As a prime example: Oct. 29, and the headline "2011 should be slightly better," followed by the comment "Economists dismiss ideas of deflation, new recession."
The article then begins to explain that the new Congress in January will confront the economy, job market, etc., and speaks of other possibilities for marginal improvement. The last paragraph stated that "the economists the AP surveyed expect the economy to sidestep some threats raised in recent months. They dismiss the likelihood of a second recession and think the risk of deflation is remote."
Isn't this a very questionable and even dishonest article to appear on The Chronicle's front page four days before the most critical election we have ever experienced? Why don't you get your information from The Wall Street Journal or a similar reputable source?
Also on the front page of this paper, we see a very large picture of Democrat gubernatorial candidate Roy Barnes at a reception in Augusta, followed by a detailed article by Staff Writer Susan McCord. Below this overwhelming picture of Barnes is a very small picture of the Republican candidate, Nathan Deal, followed by an article by Staff Writer Bianca Cain.
How can the senior staff at The Chronicle explain the content and structure of this front page, as well as the continued bias of the articles received from the Associated Press?
Many of us believe that The Chronicle will not survive as a daily paper for more than a few years.

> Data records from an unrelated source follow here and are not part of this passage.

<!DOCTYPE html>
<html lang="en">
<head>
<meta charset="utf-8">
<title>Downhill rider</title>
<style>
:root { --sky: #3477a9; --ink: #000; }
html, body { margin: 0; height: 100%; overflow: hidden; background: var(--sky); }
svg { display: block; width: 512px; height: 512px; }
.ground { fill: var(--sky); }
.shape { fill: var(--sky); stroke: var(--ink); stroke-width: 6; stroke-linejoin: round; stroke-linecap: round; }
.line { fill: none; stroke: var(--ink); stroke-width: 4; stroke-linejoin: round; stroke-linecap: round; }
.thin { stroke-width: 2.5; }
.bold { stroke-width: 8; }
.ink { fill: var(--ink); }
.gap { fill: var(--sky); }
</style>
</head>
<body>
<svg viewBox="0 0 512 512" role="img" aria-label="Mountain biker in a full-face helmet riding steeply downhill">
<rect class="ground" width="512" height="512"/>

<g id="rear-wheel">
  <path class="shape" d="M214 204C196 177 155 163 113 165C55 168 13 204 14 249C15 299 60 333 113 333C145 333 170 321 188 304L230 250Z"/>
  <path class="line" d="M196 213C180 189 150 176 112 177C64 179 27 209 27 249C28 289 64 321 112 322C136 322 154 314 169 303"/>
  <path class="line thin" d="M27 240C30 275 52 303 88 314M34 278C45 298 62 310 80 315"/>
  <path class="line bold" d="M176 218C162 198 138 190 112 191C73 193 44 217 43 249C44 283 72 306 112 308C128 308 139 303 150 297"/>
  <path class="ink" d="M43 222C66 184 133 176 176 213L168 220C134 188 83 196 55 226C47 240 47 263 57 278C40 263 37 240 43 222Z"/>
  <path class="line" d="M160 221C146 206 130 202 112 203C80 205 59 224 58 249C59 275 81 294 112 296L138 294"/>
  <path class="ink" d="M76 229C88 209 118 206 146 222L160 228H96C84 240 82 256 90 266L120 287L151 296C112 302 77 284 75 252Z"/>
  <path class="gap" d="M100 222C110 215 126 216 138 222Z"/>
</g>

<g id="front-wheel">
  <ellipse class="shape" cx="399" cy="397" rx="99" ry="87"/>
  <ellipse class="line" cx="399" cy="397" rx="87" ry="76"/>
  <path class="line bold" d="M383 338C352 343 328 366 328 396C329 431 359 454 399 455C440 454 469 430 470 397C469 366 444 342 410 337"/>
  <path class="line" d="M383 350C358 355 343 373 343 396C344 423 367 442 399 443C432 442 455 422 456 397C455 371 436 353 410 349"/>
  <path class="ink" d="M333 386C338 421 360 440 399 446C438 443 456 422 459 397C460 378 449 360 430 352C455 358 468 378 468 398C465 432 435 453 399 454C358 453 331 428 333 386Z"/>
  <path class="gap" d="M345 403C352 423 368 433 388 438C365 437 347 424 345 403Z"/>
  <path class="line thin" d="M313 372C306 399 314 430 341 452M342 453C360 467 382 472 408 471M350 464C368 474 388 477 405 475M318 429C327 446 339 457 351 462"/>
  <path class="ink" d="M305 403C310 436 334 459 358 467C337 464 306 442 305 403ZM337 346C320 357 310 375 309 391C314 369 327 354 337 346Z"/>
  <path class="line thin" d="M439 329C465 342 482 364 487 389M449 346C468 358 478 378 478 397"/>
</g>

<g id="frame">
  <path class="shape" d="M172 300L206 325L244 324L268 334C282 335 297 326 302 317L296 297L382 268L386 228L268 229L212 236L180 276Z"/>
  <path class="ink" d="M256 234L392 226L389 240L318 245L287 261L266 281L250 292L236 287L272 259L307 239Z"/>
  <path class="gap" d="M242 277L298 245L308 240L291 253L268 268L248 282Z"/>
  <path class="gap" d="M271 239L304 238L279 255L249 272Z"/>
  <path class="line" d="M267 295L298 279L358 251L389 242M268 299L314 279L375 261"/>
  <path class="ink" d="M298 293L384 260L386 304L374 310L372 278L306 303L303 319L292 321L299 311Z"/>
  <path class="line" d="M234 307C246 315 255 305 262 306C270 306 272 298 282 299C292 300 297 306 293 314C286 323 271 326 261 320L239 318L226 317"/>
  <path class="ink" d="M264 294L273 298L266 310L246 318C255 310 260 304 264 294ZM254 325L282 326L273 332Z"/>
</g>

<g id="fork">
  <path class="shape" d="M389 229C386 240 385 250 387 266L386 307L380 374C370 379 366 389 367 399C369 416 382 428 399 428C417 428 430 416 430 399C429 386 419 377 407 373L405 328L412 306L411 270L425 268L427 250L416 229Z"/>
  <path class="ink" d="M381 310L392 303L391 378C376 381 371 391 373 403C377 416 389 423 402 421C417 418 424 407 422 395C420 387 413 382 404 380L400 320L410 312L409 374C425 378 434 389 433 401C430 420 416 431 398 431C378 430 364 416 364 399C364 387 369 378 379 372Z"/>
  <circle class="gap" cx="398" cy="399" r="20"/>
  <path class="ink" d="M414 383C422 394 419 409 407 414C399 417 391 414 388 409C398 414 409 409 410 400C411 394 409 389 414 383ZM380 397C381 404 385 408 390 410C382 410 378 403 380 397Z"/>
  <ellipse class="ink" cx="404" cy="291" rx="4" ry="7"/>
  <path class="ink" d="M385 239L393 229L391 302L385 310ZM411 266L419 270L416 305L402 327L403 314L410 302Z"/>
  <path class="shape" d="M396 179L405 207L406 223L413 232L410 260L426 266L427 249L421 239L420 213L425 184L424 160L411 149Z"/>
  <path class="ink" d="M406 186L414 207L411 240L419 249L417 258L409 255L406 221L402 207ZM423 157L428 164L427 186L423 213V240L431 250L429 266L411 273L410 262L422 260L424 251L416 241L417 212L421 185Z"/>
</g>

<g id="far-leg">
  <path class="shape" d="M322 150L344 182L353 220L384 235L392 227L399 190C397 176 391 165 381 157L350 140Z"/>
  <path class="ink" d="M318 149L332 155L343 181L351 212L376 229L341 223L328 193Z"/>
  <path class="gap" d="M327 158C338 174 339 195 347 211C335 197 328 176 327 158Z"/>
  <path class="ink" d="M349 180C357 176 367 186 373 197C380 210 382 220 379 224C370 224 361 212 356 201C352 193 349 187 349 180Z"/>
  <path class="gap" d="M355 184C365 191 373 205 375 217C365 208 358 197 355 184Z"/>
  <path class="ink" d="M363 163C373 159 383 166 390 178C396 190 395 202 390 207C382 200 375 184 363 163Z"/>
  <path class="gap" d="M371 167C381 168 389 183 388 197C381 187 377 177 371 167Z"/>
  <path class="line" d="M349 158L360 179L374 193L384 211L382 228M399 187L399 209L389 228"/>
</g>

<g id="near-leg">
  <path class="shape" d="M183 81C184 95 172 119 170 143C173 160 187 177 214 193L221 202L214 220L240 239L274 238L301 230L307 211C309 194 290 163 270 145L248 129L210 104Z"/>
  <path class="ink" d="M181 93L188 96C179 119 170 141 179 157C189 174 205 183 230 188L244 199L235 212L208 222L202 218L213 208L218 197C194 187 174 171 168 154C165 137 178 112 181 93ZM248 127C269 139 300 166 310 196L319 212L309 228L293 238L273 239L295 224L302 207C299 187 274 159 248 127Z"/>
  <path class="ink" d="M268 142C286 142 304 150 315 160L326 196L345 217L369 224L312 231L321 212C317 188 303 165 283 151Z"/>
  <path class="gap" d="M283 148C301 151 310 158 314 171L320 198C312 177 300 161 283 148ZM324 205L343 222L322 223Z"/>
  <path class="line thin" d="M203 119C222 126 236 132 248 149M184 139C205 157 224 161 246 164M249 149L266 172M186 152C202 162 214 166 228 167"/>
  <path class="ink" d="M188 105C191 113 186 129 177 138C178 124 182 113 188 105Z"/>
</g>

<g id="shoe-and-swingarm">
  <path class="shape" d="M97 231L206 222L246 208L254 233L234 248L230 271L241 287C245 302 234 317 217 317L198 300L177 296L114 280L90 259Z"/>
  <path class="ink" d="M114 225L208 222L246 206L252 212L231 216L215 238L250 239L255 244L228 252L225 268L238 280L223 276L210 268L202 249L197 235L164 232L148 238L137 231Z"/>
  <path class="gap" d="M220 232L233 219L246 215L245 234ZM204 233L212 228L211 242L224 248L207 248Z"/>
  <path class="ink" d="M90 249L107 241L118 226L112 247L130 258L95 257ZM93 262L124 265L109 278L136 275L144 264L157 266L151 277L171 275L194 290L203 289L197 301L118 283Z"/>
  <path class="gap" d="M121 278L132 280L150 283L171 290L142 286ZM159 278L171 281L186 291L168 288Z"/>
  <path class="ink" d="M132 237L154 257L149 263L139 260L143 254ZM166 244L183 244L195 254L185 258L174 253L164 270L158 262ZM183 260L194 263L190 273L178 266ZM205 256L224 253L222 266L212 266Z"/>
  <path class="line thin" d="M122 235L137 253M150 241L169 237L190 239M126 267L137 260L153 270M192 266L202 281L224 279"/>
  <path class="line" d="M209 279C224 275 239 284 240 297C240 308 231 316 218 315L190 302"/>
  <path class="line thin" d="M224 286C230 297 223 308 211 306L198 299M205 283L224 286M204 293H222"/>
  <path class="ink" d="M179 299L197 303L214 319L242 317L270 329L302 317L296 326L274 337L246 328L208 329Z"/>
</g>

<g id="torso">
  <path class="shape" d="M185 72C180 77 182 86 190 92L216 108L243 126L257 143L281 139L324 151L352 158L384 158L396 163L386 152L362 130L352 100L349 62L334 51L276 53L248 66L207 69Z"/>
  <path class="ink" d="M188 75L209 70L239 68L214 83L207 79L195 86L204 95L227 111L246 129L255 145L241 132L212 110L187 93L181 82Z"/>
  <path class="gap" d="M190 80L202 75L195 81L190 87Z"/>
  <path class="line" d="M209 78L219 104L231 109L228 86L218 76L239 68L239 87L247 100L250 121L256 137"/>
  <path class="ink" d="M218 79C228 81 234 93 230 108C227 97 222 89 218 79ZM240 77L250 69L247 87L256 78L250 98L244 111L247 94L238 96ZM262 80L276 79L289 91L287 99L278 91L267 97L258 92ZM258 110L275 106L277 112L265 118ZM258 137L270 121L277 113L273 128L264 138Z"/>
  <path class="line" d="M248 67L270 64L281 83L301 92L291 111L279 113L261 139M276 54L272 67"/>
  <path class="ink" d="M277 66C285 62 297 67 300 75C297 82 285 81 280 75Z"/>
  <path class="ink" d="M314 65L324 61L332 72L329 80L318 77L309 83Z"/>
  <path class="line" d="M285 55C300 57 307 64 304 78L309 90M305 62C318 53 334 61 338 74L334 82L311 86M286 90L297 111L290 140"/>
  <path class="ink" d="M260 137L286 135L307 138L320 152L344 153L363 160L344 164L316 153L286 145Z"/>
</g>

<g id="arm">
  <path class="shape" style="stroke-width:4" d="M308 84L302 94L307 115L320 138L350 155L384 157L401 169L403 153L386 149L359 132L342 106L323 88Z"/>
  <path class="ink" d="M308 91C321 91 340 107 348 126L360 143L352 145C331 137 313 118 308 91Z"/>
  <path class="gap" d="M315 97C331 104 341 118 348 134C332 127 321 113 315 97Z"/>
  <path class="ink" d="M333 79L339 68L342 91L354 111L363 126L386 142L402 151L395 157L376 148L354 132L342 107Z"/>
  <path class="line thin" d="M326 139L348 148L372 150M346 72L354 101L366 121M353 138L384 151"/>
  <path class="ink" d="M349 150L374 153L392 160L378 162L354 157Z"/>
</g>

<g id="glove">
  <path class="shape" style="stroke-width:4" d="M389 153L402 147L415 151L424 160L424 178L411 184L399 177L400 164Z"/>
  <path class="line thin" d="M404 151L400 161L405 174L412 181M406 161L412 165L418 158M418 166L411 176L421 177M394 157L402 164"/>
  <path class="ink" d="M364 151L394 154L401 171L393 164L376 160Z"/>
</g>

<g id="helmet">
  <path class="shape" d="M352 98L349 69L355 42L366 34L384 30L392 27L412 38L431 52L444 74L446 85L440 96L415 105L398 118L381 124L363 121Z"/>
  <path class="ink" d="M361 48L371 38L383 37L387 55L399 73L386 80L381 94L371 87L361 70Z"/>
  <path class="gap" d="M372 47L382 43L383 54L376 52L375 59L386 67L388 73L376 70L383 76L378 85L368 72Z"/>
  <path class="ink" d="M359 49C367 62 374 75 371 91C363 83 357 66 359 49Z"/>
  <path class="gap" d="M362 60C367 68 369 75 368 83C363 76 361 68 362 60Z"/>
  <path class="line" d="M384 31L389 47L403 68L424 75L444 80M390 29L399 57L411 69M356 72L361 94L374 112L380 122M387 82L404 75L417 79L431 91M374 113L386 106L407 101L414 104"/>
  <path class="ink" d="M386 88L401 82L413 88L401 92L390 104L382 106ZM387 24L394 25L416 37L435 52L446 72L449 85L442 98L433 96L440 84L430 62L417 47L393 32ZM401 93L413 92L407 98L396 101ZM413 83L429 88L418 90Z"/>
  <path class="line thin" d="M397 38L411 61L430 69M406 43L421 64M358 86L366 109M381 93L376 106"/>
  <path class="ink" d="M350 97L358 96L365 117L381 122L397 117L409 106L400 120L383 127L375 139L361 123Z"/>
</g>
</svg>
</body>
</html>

Isn't there an awareness among your staff that many readers find much of the current content of your paper distasteful?
I will be very watchful in the months to come before I decide to be one of your past subscribers.